Happy Veteran’s Day!
And while I’m at it, Happy Birthday to Kurt Vonnegut. Those of you "in the know" are probably aware that he was in Dresden during the firebombing in World War Two. That event was the nucleus of his novel Slaughterhouse-Five.
Veteran’s Day has pretty much lost its meaning around here. Schools were open all week this week, trash was picked up, the only thing we lost was mail delivery. I suppose we could complain that that’s pretty much the case for every holiday nowadays, that they’ve all lost meaning. Christmas is too commercial, Labor Day is just another day off, Memorial Day? Well, at least it’s the unofficial start of summer, I guess.
I remember reading something awhile back about how the kids today don’t respect anything, times have changed, society is crumbling, blah de blah de blah, and of course the quote goes back to ancient Greece.
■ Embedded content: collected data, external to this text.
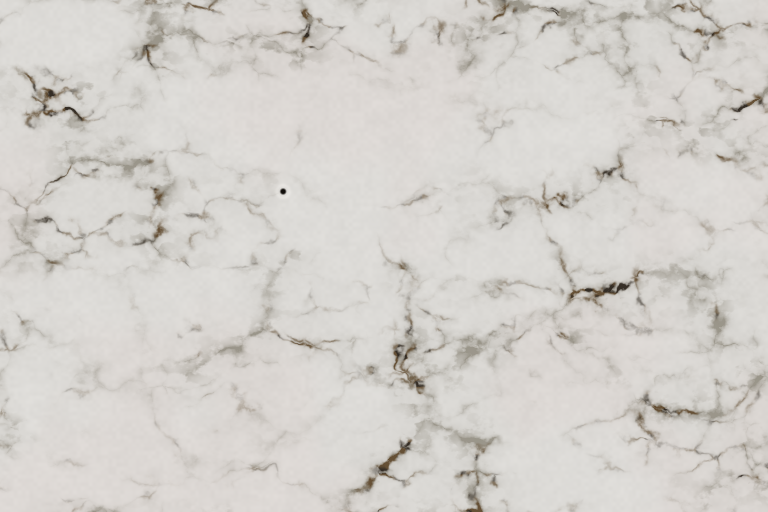
Give the GLSL for this texture, as a Shadertoy shader.

```glsl
const vec3 STONE = vec3(0.866, 0.859, 0.845);
const vec3 BLUSH = vec3(0.866, 0.848, 0.834);
const vec3 GREY_VEIN = vec3(0.56, 0.54, 0.49);
const vec3 RUST = vec3(0.38, 0.29, 0.18);
const vec3 UMBER = vec3(0.17, 0.14, 0.11);

float hash(vec2 p) {
    return fract(sin(dot(p, vec2(127.1, 311.7))) * 43758.5453);
}

vec2 hash2(vec2 p) {
    return vec2(hash(p), hash(p + 57.3));
}

float noise(vec2 p) {
    vec2 i = floor(p), f = fract(p);
    f = f * f * (3.0 - 2.0 * f);
    float low = mix(hash(i), hash(i + vec2(1, 0)), f.x);
    float high = mix(hash(i + vec2(0, 1)), hash(i + vec2(1, 1)), f.x);
    return mix(low, high, f.y);
}

float fbm(vec2 p) {
    float sum = 0.0, weight = 0.5;
    for (int i = 0; i < 4; i++) {
        sum += weight * noise(p);
        p = mat2(1.6, 1.2, -1.2, 1.6) * p + 17.3;
        weight *= 0.5;
    }
    return sum / 0.9375;
}

vec2 warp(vec2 p, float frequency, float amount) {
    vec2 q = p * frequency;
    return amount * (vec2(fbm(q + 4.7), fbm(q + 31.9)) - 0.5);
}

// Distance to the nearest border between scattered cells
float borderDistance(vec2 p) {
    vec2 cell = floor(p), f = fract(p);
    vec2 nearest = vec2(0.0), home = vec2(0.0);
    float best = 8.0;
    for (int y = -1; y <= 1; y++)
    for (int x = -1; x <= 1; x++) {
        vec2 g = vec2(x, y);
        vec2 r = g + hash2(cell + g) - f;
        if (dot(r, r) < best) {
            best = dot(r, r);
            nearest = r;
            home = g;
        }
    }
    float border = 8.0;
    for (int y = -2; y <= 2; y++)
    for (int x = -2; x <= 2; x++) {
        vec2 g = home + vec2(x, y);
        vec2 r = g + hash2(cell + g) - f;
        vec2 across = r - nearest;
        if (dot(across, across) > 0.0001)
            border = min(border, dot(0.5 * (nearest + r), normalize(across)));
    }
    return border;
}

float core(float d, float width) {
    return exp(-d * d / (width * width));
}

float halo(float d, float width) {
    return exp(-d / width);
}

void mainImage(out vec4 fragColor, in vec2 fragCoord) {
    vec2 p = fragCoord / iResolution.y;
    vec2 q = p + warp(p, 6.0, 0.12) + warp(p, 32.0, 0.045);

    // Two vein networks, in units of the canvas height
    float broad = borderDistance(q * vec2(3.8, 5.4) + 2.6) / 4.6;
    float fine = borderDistance(q * vec2(10.0, 14.0) + 41.2) / 12.0;

    // Patches where veins gather along the broad borders, and gaps in them
    float cluster = smoothstep(0.38, 0.62, fbm(p * vec2(4.0, 6.0) + 9.4));
    cluster *= mix(0.25, 1.0, halo(broad, 0.045));
    float broken = smoothstep(0.25, 0.65, noise(p * vec2(15.0, 19.0) + 3.1));
    float gaps = smoothstep(0.30, 0.65, noise(p * vec2(24.0, 30.0) + 28.0));
    float stained = smoothstep(0.48, 0.62, fbm(p * vec2(13.0, 18.0) + 63.0));
    float speckle = smoothstep(0.28, 0.68, fbm(p * vec2(52.0, 66.0) + 5.0));

    // Grey veins with soft smudges and crumbs
    float broadReach = mix(0.28, 1.0, cluster) * broken;
    float fineReach = cluster * gaps;
    float crumbs = smoothstep(0.48, 0.68, fbm(p * vec2(40.0, 54.0)));
    float grey = 0.60 * broadReach * halo(broad, 0.008) * mix(0.4, 1.2, speckle);
    grey += 0.75 * fineReach * halo(fine, 0.006) * mix(0.3, 1.2, speckle);
    grey += cluster * (0.07 + 0.50 * crumbs * halo(broad, 0.035));

    // Rusty cores with nearly black knots
    float ore = max(broadReach * core(broad, 0.0042), fineReach * core(fine, 0.0042));
    ore *= stained * mix(0.3, 1.0, cluster) * mix(0.35, 1.4, speckle);
    float knots = smoothstep(0.50, 0.70, noise(p * vec2(60.0, 76.0) + 8.0));

    // Polished ground with a faint blush, mottling and grain
    vec3 color = mix(STONE, BLUSH, smoothstep(0.42, 0.68, fbm(p * 3.7 + 71.0)));
    color += 0.025 * (fbm(p * 30.0 + 15.0) - 0.5);
    color += 0.020 * (noise(p * 130.0 + 6.0) - 0.5);
    color = mix(color, GREY_VEIN, clamp(grey, 0.0, 0.85));
    color = mix(color, mix(RUST, UMBER, knots), clamp(1.3 * ore, 0.0, 0.92));

    // One small pit with a pale rim
    float pit = length(p - vec2(0.553, 0.626));
    color += 0.04 * core(pit - 0.012, 0.004);
    color = mix(color, UMBER * 0.4, 1.0 - smoothstep(0.003, 0.008, pit));

    fragColor = vec4(color, 1.0);
}
```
But I’m talking about something more specific; the meaning of some of our holidays. Yes, Christmas is terribly commercialized. But it also still (for me, at least) manages to retain its core of good will towards others. Thanksgiving still holds its shape as a time for families to get together and share in a feast. Now, as I’m reflecting on it, it seems to be the truly patriotic holidays that are fading away: Veteran’s Day, Memorial Day, Independence Day ("Celebrate the freedom of your nation by blowing up a small piece of it"—Apu N.), Presidents Day—and don’t get me started on that one—so what does that add up to? Is America starting to crumble as a nation? Is this a symptom of the coming dissolution of our nation?